» **What you have to do**
Print all of the records below again without a single difference.

» **Records excerpted from a collection**
---

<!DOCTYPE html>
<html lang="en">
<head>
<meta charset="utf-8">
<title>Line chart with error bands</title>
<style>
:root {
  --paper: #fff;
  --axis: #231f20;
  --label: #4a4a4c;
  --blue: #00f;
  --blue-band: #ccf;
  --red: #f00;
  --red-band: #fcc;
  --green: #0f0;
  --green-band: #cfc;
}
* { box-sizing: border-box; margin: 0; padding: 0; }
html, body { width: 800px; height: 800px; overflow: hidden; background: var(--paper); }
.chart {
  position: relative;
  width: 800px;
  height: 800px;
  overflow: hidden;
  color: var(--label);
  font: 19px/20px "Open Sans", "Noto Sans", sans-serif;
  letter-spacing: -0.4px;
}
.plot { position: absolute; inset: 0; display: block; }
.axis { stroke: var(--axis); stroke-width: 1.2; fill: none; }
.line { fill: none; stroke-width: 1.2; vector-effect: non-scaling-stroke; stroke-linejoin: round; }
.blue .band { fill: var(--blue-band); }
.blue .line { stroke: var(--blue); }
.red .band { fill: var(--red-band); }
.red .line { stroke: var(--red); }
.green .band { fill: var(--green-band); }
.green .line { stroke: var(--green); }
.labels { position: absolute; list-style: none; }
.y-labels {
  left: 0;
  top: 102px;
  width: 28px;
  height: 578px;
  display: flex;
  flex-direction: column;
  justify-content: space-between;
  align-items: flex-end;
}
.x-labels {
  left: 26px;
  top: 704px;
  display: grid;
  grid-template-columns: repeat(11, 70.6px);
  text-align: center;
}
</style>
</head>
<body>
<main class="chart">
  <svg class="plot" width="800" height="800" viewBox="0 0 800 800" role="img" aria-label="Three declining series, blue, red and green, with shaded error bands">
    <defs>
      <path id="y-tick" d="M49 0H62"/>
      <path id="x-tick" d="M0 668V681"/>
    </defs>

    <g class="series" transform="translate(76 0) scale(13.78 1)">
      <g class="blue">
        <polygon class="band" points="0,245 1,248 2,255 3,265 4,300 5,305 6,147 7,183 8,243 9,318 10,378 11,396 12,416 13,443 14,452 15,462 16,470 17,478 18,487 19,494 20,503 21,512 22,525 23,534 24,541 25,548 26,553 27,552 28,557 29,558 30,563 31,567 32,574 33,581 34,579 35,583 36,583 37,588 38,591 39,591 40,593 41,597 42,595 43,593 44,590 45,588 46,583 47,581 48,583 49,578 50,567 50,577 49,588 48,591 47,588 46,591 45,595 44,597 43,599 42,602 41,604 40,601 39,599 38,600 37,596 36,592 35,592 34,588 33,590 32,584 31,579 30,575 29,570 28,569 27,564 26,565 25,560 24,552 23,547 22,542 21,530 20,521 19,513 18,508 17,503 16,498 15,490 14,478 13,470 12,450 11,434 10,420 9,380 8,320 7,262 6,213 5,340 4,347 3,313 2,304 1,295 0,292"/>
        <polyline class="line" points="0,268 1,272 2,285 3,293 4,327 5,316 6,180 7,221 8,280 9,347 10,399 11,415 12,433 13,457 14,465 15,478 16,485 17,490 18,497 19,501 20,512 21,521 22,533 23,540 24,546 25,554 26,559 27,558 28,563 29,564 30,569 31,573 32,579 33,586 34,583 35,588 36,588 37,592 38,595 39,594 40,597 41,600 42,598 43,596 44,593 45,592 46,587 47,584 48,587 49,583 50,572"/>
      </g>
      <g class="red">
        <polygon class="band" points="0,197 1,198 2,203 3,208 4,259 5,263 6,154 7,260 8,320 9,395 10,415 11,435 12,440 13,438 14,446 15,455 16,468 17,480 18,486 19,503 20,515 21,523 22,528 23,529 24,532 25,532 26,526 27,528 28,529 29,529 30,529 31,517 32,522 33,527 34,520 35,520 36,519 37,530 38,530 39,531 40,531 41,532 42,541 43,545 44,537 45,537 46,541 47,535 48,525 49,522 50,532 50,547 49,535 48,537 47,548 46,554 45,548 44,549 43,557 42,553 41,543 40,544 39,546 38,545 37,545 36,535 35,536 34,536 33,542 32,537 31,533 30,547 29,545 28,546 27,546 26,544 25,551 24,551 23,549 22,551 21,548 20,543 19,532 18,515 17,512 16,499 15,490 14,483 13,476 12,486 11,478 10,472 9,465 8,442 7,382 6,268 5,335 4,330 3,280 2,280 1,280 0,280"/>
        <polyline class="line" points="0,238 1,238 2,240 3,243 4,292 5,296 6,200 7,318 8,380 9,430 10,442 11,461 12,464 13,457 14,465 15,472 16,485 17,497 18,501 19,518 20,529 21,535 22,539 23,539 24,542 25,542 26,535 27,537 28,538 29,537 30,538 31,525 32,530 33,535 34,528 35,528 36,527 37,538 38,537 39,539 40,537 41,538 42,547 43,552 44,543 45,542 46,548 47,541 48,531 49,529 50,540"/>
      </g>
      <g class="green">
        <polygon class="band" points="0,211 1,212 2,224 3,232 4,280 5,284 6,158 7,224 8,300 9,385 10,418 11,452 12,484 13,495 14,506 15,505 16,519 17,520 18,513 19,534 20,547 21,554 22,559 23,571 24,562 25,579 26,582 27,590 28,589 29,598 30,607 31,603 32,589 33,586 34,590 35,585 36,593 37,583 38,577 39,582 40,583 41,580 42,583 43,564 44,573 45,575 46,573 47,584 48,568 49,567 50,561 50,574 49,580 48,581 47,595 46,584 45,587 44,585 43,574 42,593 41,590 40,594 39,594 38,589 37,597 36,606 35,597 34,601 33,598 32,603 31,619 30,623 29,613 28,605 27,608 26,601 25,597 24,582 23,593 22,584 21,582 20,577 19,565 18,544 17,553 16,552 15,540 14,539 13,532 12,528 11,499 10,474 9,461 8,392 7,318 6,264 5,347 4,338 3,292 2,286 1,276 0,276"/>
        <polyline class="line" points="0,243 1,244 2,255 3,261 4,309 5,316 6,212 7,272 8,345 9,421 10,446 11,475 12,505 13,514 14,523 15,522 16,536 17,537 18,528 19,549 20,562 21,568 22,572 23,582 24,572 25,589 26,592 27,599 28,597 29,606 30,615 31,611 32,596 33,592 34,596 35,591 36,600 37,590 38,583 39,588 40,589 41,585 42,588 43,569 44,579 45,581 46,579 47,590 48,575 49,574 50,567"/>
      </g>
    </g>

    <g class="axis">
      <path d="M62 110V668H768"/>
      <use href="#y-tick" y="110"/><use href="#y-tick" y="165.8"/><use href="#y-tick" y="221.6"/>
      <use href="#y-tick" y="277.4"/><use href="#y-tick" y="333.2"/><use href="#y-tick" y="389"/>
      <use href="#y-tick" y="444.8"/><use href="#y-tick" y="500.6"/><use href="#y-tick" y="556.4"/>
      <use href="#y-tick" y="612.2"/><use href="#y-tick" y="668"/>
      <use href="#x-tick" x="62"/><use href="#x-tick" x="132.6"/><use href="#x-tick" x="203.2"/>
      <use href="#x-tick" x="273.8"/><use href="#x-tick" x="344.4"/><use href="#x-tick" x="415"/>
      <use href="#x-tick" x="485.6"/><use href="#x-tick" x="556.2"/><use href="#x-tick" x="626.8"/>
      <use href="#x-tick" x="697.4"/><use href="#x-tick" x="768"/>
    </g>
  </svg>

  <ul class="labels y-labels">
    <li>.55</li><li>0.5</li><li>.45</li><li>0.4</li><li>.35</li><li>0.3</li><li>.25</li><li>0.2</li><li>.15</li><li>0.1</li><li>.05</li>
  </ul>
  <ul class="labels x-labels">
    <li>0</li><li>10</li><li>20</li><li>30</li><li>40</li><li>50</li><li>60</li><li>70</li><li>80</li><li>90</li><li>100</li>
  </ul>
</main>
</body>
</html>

---

» **Task response**
<!DOCTYPE html>
<html lang="en">
<head>
<meta charset="utf-8">
<title>Line chart with error bands</title>
<style>
:root {
  --paper: #fff;
  --axis: #231f20;
  --label: #4a4a4c;
  --blue: #00f;
  --blue-band: #ccf;
  --red: #f00;
  --red-band: #fcc;
  --green: #0f0;
  --green-band: #cfc;
}
* { box-sizing: border-box; margin: 0; padding: 0; }
html, body { width: 800px; height: 800px; overflow: hidden; background: var(--paper); }
.chart {
  position: relative;
  width: 800px;
  height: 800px;
  overflow: hidden;
  color: var(--label);
  font: 19px/20px "Open Sans", "Noto Sans", sans-serif;
  letter-spacing: -0.4px;
}
.plot { position: absolute; inset: 0; display: block; }
.axis { stroke: var(--axis); stroke-width: 1.2; fill: none; }
.line { fill: none; stroke-width: 1.2; vector-effect: non-scaling-stroke; stroke-linejoin: round; }
.blue .band { fill: var(--blue-band); }
.blue .line { stroke: var(--blue); }
.red .band { fill: var(--red-band); }
.red .line { stroke: var(--red); }
.green .band { fill: var(--green-band); }
.green .line { stroke: var(--green); }
.labels { position: absolute; list-style: none; }
.y-labels {
  left: 0;
  top: 102px;
  width: 28px;
  height: 578px;
  display: flex;
  flex-direction: column;
  justify-content: space-between;
  align-items: flex-end;
}
.x-labels {
  left: 26px;
  top: 704px;
  display: grid;
  grid-template-columns: repeat(11, 70.6px);
  text-align: center;
}
</style>
</head>
<body>
<main class="chart">
  <svg class="plot" width="800" height="800" viewBox="0 0 800 800" role="img" aria-label="Three declining series, blue, red and green, with shaded error bands">
    <defs>
      <path id="y-tick" d="M49 0H62"/>
      <path id="x-tick" d="M0 668V681"/>
    </defs>

    <g class="series" transform="translate(76 0) scale(13.78 1)">
      <g class="blue">
        <polygon class="band" points="0,245 1,248 2,255 3,265 4,300 5,305 6,147 7,183 8,243 9,318 10,378 11,396 12,416 13,443 14,452 15,462 16,470 17,478 18,487 19,494 20,503 21,512 22,525 23,534 24,541 25,548 26,553 27,552 28,557 29,558 30,563 31,567 32,574 33,581 34,579 35,583 36,583 37,588 38,591 39,591 40,593 41,597 42,595 43,593 44,590 45,588 46,583 47,581 48,583 49,578 50,567 50,577 49,588 48,591 47,588 46,591 45,595 44,597 43,599 42,602 41,604 40,601 39,599 38,600 37,596 36,592 35,592 34,588 33,590 32,584 31,579 30,575 29,570 28,569 27,564 26,565 25,560 24,552 23,547 22,542 21,530 20,521 19,513 18,508 17,503 16,498 15,490 14,478 13,470 12,450 11,434 10,420 9,380 8,320 7,262 6,213 5,340 4,347 3,313 2,304 1,295 0,292"/>
        <polyline class="line" points="0,268 1,272 2,285 3,293 4,327 5,316 6,180 7,221 8,280 9,347 10,399 11,415 12,433 13,457 14,465 15,478 16,485 17,490 18,497 19,501 20,512 21,521 22,533 23,540 24,546 25,554 26,559 27,558 28,563 29,564 30,569 31,573 32,579 33,586 34,583 35,588 36,588 37,592 38,595 39,594 40,597 41,600 42,598 43,596 44,593 45,592 46,587 47,584 48,587 49,583 50,572"/>
      </g>
      <g class="red">
        <polygon class="band" points="0,197 1,198 2,203 3,208 4,259 5,263 6,154 7,260 8,320 9,395 10,415 11,435 12,440 13,438 14,446 15,455 16,468 17,480 18,486 19,503 20,515 21,523 22,528 23,529 24,532 25,532 26,526 27,528 28,529 29,529 30,529 31,517 32,522 33,527 34,520 35,520 36,519 37,530 38,530 39,531 40,531 41,532 42,541 43,545 44,537 45,537 46,541 47,535 48,525 49,522 50,532 50,547 49,535 48,537 47,548 46,554 45,548 44,549 43,557 42,553 41,543 40,544 39,546 38,545 37,545 36,535 35,536 34,536 33,542 32,537 31,533 30,547 29,545 28,546 27,546 26,544 25,551 24,551 23,549 22,551 21,548 20,543 19,532 18,515 17,512 16,499 15,490 14,483 13,476 12,486 11,478 10,472 9,465 8,442 7,382 6,268 5,335 4,330 3,280 2,280 1,280 0,280"/>
        <polyline class="line" points="0,238 1,238 2,240 3,243 4,292 5,296 6,200 7,318 8,380 9,430 10,442 11,461 12,464 13,457 14,465 15,472 16,485 17,497 18,501 19,518 20,529 21,535 22,539 23,539 24,542 25,542 26,535 27,537 28,538 29,537 30,538 31,525 32,530 33,535 34,528 35,528 36,527 37,538 38,537 39,539 40,537 41,538 42,547 43,552 44,543 45,542 46,548 47,541 48,531 49,529 50,540"/>
      </g>
      <g class="green">
        <polygon class="band" points="0,211 1,212 2,224 3,232 4,280 5,284 6,158 7,224 8,300 9,385 10,418 11,452 12,484 13,495 14,506 15,505 16,519 17,520 18,513 19,534 20,547 21,554 22,559 23,571 24,562 25,579 26,582 27,590 28,589 29,598 30,607 31,603 32,589 33,586 34,590 35,585 36,593 37,583 38,577 39,582 40,583 41,580 42,583 43,564 44,573 45,575 46,573 47,584 48,568 49,567 50,561 50,574 49,580 48,581 47,595 46,584 45,587 44,585 43,574 42,593 41,590 40,594 39,594 38,589 37,597 36,606 35,597 34,601 33,598 32,603 31,619 30,623 29,613 28,605 27,608 26,601 25,597 24,582 23,593 22,584 21,582 20,577 19,565 18,544 17,553 16,552 15,540 14,539 13,532 12,528 11,499 10,474 9,461 8,392 7,318 6,264 5,347 4,338 3,292 2,286 1,276 0,276"/>
        <polyline class="line" points="0,243 1,244 2,255 3,261 4,309 5,316 6,212 7,272 8,345 9,421 10,446 11,475 12,505 13,514 14,523 15,522 16,536 17,537 18,528 19,549 20,562 21,568 22,572 23,582 24,572 25,589 26,592 27,599 28,597 29,606 30,615 31,611 32,596 33,592 34,596 35,591 36,600 37,590 38,583 39,588 40,589 41,585 42,588 43,569 44,579 45,581 46,579 47,590 48,575 49,574 50,567"/>
      </g>
    </g>

    <g class="axis">
      <path d="M62 110V668H768"/>
      <use href="#y-tick" y="110"/><use href="#y-tick" y="165.8"/><use href="#y-tick" y="221.6"/>
      <use href="#y-tick" y="277.4"/><use href="#y-tick" y="333.2"/><use href="#y-tick" y="389"/>
      <use href="#y-tick" y="444.8"/><use href="#y-tick" y="500.6"/><use href="#y-tick" y="556.4"/>
      <use href="#y-tick" y="612.2"/><use href="#y-tick" y="668"/>
      <use href="#x-tick" x="62"/><use href="#x-tick" x="132.6"/><use href="#x-tick" x="203.2"/>
      <use href="#x-tick" x="273.8"/><use href="#x-tick" x="344.4"/><use href="#x-tick" x="415"/>
      <use href="#x-tick" x="485.6"/><use href="#x-tick" x="556.2"/><use href="#x-tick" x="626.8"/>
      <use href="#x-tick" x="697.4"/><use href="#x-tick" x="768"/>
    </g>
  </svg>

  <ul class="labels y-labels">
    <li>.55</li><li>0.5</li><li>.45</li><li>0.4</li><li>.35</li><li>0.3</li><li>.25</li><li>0.2</li><li>.15</li><li>0.1</li><li>.05</li>
  </ul>
  <ul class="labels x-labels">
    <li>0</li><li>10</li><li>20</li><li>30</li><li>40</li><li>50</li><li>60</li><li>70</li><li>80</li><li>90</li><li>100</li>
  </ul>
</main>
</body>
</html>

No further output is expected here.